We are so used to singers launching fashion ranges that it has become something of a cliché. However, Robbie Williams is hoping to be unique in this group, offering a line of sleek, distinctly British apparel with a fashionable edge. The range will be named Farrell, after Williams’ grandfather Jack Farrell.
The range will debut this September and offer clothing in the mid-priced category. While none of the items are designed by Robbie Williams, they are all approved by the singer. Spokespeople for the range say that Williams is highly involved and comes to meetings, contributing more than his name to the brand. The brand is not going to offer replicas of Williams’ clothing, but rather items in his signature dressy casual style. So far, the sample items are being well-received by people in the fashion world.
The range will create clothing or the male 20 to 50 years market, although it is predicted to appeal most to men in their thirties. It will be offered in House of Fraser department stores, although it will expand to other retail outlets if demand proves sufficient.

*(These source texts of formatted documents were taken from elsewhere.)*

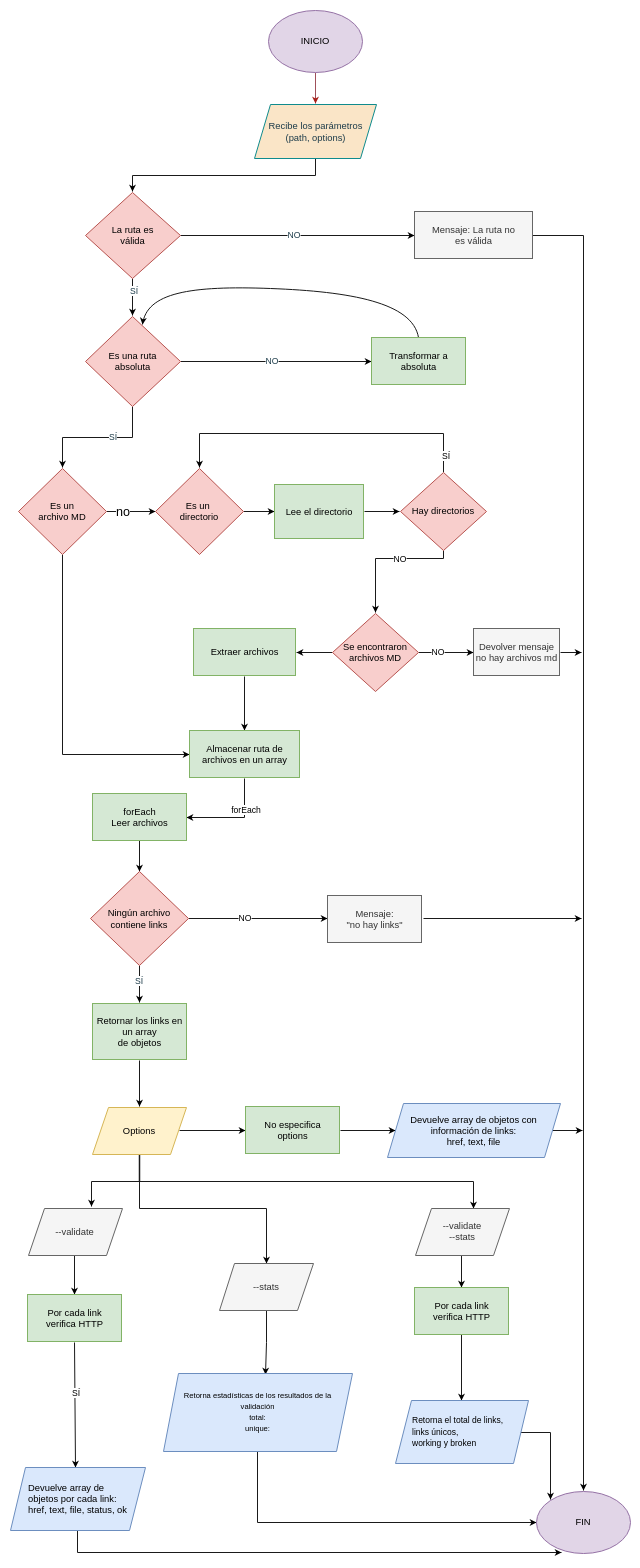
<!DOCTYPE html>
<html lang="es">
<head>
<meta charset="utf-8">
<title>Diagrama de flujo: lectura de links</title>
<style>
:root {
  --ink: #000;
  --line: #1a1a1a;
  --slate: #1d3c4a;
  --purple: #e1d5e7; --purple-edge: #9673a6;
  --red: #f8cecc; --red-edge: #b85450;
  --green: #d5e8d4; --green-edge: #82b366;
  --grey: #f5f5f5; --grey-edge: #666; --grey-ink: #333;
  --blue: #dae8fc; --blue-edge: #6c8ebf;
  --yellow: #fff2cc; --yellow-edge: #d6b656;
  --peach: #fae5c7; --teal: #0f8b8d;
}
* { box-sizing: border-box; }
body { margin: 0; background: #fff; }
.flow {
  position: relative; width: 640px; height: 1568px; overflow: hidden; background: #fff;
  font: 9.4px/11.3px "Liberation Sans", Arial, sans-serif; color: var(--ink);
}
.drawing { position: absolute; left: 0; top: 0; }
.node {
  position: absolute; left: var(--x); top: var(--y); width: var(--w); height: var(--h);
  display: flex; align-items: center; justify-content: center;
  text-align: center; white-space: nowrap;
}
.process { background: var(--green); border: 1px solid var(--green-edge); }
.message { background: var(--grey); border: 1px solid var(--grey-edge); }
.message, .option { color: var(--grey-ink); }
.input { color: var(--slate); }
.left { justify-content: flex-start; text-align: left; }
.small { font-size: 8.5px; line-height: 11.5px; }
.tiny { font-size: 7.6px; line-height: 11.1px; }
.label {
  position: absolute; left: var(--x); top: var(--y); transform: translate(-50%, -50%);
  background: #fff; font-size: 8.6px; line-height: 10px; white-space: nowrap;
}
.dark { color: var(--slate); }
.big { font-size: 12.6px; line-height: 14px; }
.links { fill: none; stroke: var(--line); }
.links path { marker-end: url(#arrow); }
.links .entry { stroke: #a0505a; marker-end: url(#arrow-red); }
.links .plain { marker-end: none; }
.terminals { fill: var(--purple); stroke: var(--purple-edge); }
.decisions { fill: var(--red); stroke: var(--red-edge); }
.outputs { fill: var(--blue); stroke: var(--blue-edge); }
.choices { fill: var(--grey); stroke: var(--grey-edge); }
.params { fill: var(--peach); stroke: var(--teal); }
.options { fill: var(--yellow); stroke: var(--yellow-edge); }
</style>
</head>
<body>
<main class="flow">
  <svg class="drawing" width="640" height="1568" viewBox="0 0 640 1568" aria-hidden="true">
    <defs>
      <marker id="arrow" markerUnits="userSpaceOnUse" markerWidth="8" markerHeight="8" viewBox="-8 -4 8 8" orient="auto">
        <path d="M0 0L-7 -3.5L-5 0L-7 3.5Z"/>
      </marker>
      <marker id="arrow-red" markerUnits="userSpaceOnUse" markerWidth="8" markerHeight="8" viewBox="-8 -4 8 8" orient="auto">
        <path d="M0 0L-7 -3.5L-5 0L-7 3.5Z" fill="#a8201a"/>
      </marker>
    </defs>
    <g transform="translate(.5 .5)">
      <g class="links">
        <path class="entry" d="M315 72V103"/>
        <path d="M315 158V175H132V191"/>
        <path d="M180 235H414"/>
        <path d="M532 235H583V1490"/>
        <path d="M132 278V315"/>
        <path d="M180 361H371"/>
        <path d="M418 337C412 302 350 291 270 288C190 285 146 292 142 324"/>
        <path d="M132 406V437H62V467"/>
        <path d="M106 511H155"/>
        <path d="M243 511H274"/>
        <path d="M364 511H399"/>
        <path d="M443 472V433H199V467"/>
        <path d="M443 550V558H375V612"/>
        <path d="M332 652H296"/>
        <path d="M418 652H473"/>
        <path d="M560 652H581"/>
        <path d="M244 676V730"/>
        <path d="M62 554V754H189"/>
        <path d="M244 778V817H186"/>
        <path d="M139 840V871"/>
        <path d="M188 918H327"/>
        <path d="M423 918H581"/>
        <path d="M139 965V1002"/>
        <path d="M139 1060V1106"/>
        <path d="M179 1130H245"/>
        <path d="M340 1130H395"/>
        <path d="M552 1130H582"/>
        <path d="M139 1154V1181H91V1206"/>
        <path d="M139 1154V1208H266V1263"/>
        <path d="M139 1154V1181H473V1208"/>
        <path class="plain" d="M139 1154V1181" stroke-width="1.5"/>
        <path d="M74 1255V1294"/>
        <path d="M74 1342L75 1467"/>
        <path d="M266 1310V1342L265 1374"/>
        <path d="M461 1255V1287"/>
        <path d="M461 1334V1400"/>
        <path d="M520 1432H550V1499"/>
        <path d="M257 1451V1522H536"/>
        <path d="M77 1530V1552H561"/>
      </g>
      <g class="terminals">
        <ellipse cx="315" cy="41" rx="47" ry="31"/>
        <ellipse cx="583" cy="1522" rx="47" ry="31"/>
      </g>
      <polygon class="params" points="270,104 376,104 360,158 254,158"/>
      <g class="decisions">
        <polygon points="132,192 180,235 132,278 85,235"/>
        <polygon points="132,316 180,361 132,406 85,361"/>
        <polygon points="62,468 106,511 62,554 18,511"/>
        <polygon points="199,468 243,511 199,554 155,511"/>
        <polygon points="443,472 486,511 443,550 400,511"/>
        <polygon points="375,613 418,652 375,691 332,652"/>
        <polygon points="139,871 188,918 139,965 90,918"/>
      </g>
      <polygon class="options" points="108,1107 186,1107 170,1154 92,1154"/>
      <g class="choices">
        <polygon points="44,1208 122,1208 106,1255 28,1255"/>
        <polygon points="234,1263 313,1263 297,1310 219,1310"/>
        <polygon points="431,1208 509,1208 493,1255 415,1255"/>
      </g>
      <g class="outputs">
        <polygon points="403,1103 560,1103 544,1157 387,1157"/>
        <polygon points="178,1373 352,1373 336,1451 163,1451"/>
        <polygon points="411,1400 528,1400 513,1463 395,1463"/>
        <polygon points="25,1467 145,1467 129,1530 10,1530"/>
      </g>
    </g>
  </svg>

  <div class="node" style="--x:268px;--y:10px;--w:94px;--h:62px">INICIO</div>
  <div class="node input" style="--x:255px;--y:104px;--w:121px;--h:55px">Recibe los parámetros<br>(path, options)</div>

  <div class="node" style="--x:85px;--y:192px;--w:95px;--h:86px">La ruta es<br>válida</div>
  <div class="node message" style="--x:414px;--y:211px;--w:119px;--h:48px">Mensaje: La ruta no<br>es válida</div>
  <div class="node" style="--x:85px;--y:316px;--w:95px;--h:90px">Es una ruta<br>absoluta</div>
  <div class="node process" style="--x:371px;--y:337px;--w:95px;--h:48px">Transformar a<br>absoluta</div>

  <div class="node" style="--x:18px;--y:468px;--w:88px;--h:86px">Es un<br>archivo MD</div>
  <div class="node" style="--x:155px;--y:468px;--w:88px;--h:86px"><span>Es un&nbsp;<br>directorio</span></div>
  <div class="node process" style="--x:274px;--y:484px;--w:90px;--h:55px">Lee el directorio</div>
  <div class="node" style="--x:400px;--y:472px;--w:86px;--h:78px">Hay directorios</div>

  <div class="node" style="--x:332px;--y:613px;--w:86px;--h:78px">Se encontraron<br>archivos MD</div>
  <div class="node message" style="--x:473px;--y:628px;--w:87px;--h:48px">Devolver mensaje<br>no hay archivos md</div>
  <div class="node process" style="--x:193px;--y:628px;--w:103px;--h:48px">Extraer archivos</div>
  <div class="node process" style="--x:189px;--y:730px;--w:111px;--h:48px">Almacenar ruta de<br>archivos en un array</div>
  <div class="node process" style="--x:92px;--y:793px;--w:95px;--h:48px">forEach<br>Leer archivos</div>

  <div class="node" style="--x:90px;--y:871px;--w:98px;--h:95px">Ningún archivo<br>contiene links</div>
  <div class="node message" style="--x:327px;--y:895px;--w:95px;--h:48px">Mensaje:<br>"no hay links"</div>
  <div class="node process" style="--x:92px;--y:1003px;--w:95px;--h:57px">Retornar los links en<br>un array<br>de objetos</div>

  <div class="node" style="--x:92px;--y:1107px;--w:94px;--h:47px">Options</div>
  <div class="node process" style="--x:245px;--y:1106px;--w:95px;--h:48px">No especifica<br>options</div>
  <div class="node" style="--x:387px;--y:1103px;--w:173px;--h:55px">Devuelve array de objetos con<br>información de links:<br>href, text, file</div>

  <div class="node option" style="--x:27px;--y:1208px;--w:95px;--h:48px">--validate</div>
  <div class="node process" style="--x:27px;--y:1294px;--w:95px;--h:48px">Por cada link<br>verifica HTTP</div>
  <div class="node left" style="--x:28px;--y:1467px;--w:105px;--h:63px">Devuelve array de<br>objetos por cada link:<br>href, text, file, status, ok</div>

  <div class="node option" style="--x:219px;--y:1263px;--w:94px;--h:48px">--stats</div>
  <div class="node tiny" style="--x:163px;--y:1373px;--w:189px;--h:78px">Retorna estadísticas de los resultados de la<br>validación<br>total:<br>unique:</div>

  <div class="node option" style="--x:415px;--y:1207px;--w:94px;--h:48px">--validate<br>--stats</div>
  <div class="node process" style="--x:414px;--y:1287px;--w:95px;--h:48px">Por cada link<br>verifica HTTP</div>
  <div class="node left small" style="--x:412px;--y:1401px;--w:105px;--h:63px">Retorna el total de links,<br>links únicos,<br>working y broken</div>
  <div class="node" style="--x:536px;--y:1491px;--w:94px;--h:62px">FIN</div>

  <span class="label dark" style="--x:294px;--y:235px">NO</span>
  <span class="label dark" style="--x:134px;--y:291px">SÍ</span>
  <span class="label dark" style="--x:272px;--y:361px">NO</span>
  <span class="label dark" style="--x:113px;--y:437px">SÍ</span>
  <span class="label big" style="--x:123px;--y:512px">no</span>
  <span class="label" style="--x:446px;--y:456px">SÍ</span>
  <span class="label" style="--x:400px;--y:559px">NO</span>
  <span class="label" style="--x:438px;--y:652px">NO</span>
  <span class="label" style="--x:246px;--y:810px">forEach</span>
  <span class="label" style="--x:245px;--y:918px">NO</span>
  <span class="label dark" style="--x:139px;--y:981px">SÍ</span>
  <span class="label" style="--x:76px;--y:1393px">SÍ</span>
</main>
</body>
</html>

Many question why the singer did not use his own name for the range. However, it can be a mixed blessing to sell clothing based on a single figure’s popularity. For example, people who do not like Williams’ music may be reluctant to buy a cardigan with his name on the label, but the same people will buy Farrell without a second thought.
Farrell, like all clothing ranges, has a logo design that has been created to appeal to its target audience while hinting at the nature of the clothing. A ribbon-like cord is folded into a loose knot, referring to the old craft of tailoring. The name of the line is printed in upper case letters below that are classic and sturdy. This brand, and the garments that it represents, is intended to be distinctly British and timeless, with designs and quality reminiscent of Savile Row tailoring. Whether Farrell can relate to this lofty goal remains to be seen, but it is certainly an appealing brand. The UK logo design works well to promote the high quality feeling.
Farrell also will have a strapline: Wear it in, wear it out. This is perhaps not the best motto for the new business. It seems to be representative of any one of the many casual chic menswear brands. Hopefully Farrell can find a new and more unique strapline in the future, or at least develop a way to make this one their own.
British clothing was once known for being of the highest quality and style, but the industry ‘brand’ has seen a decline in modern times. We hope that Farrell and similar brands can bring back the image that we once enjoyed by offering high value items with timeless style. Creating a brand that is reminiscent of Savile Row tailoring just might be the first step in building a bridge to this notable past.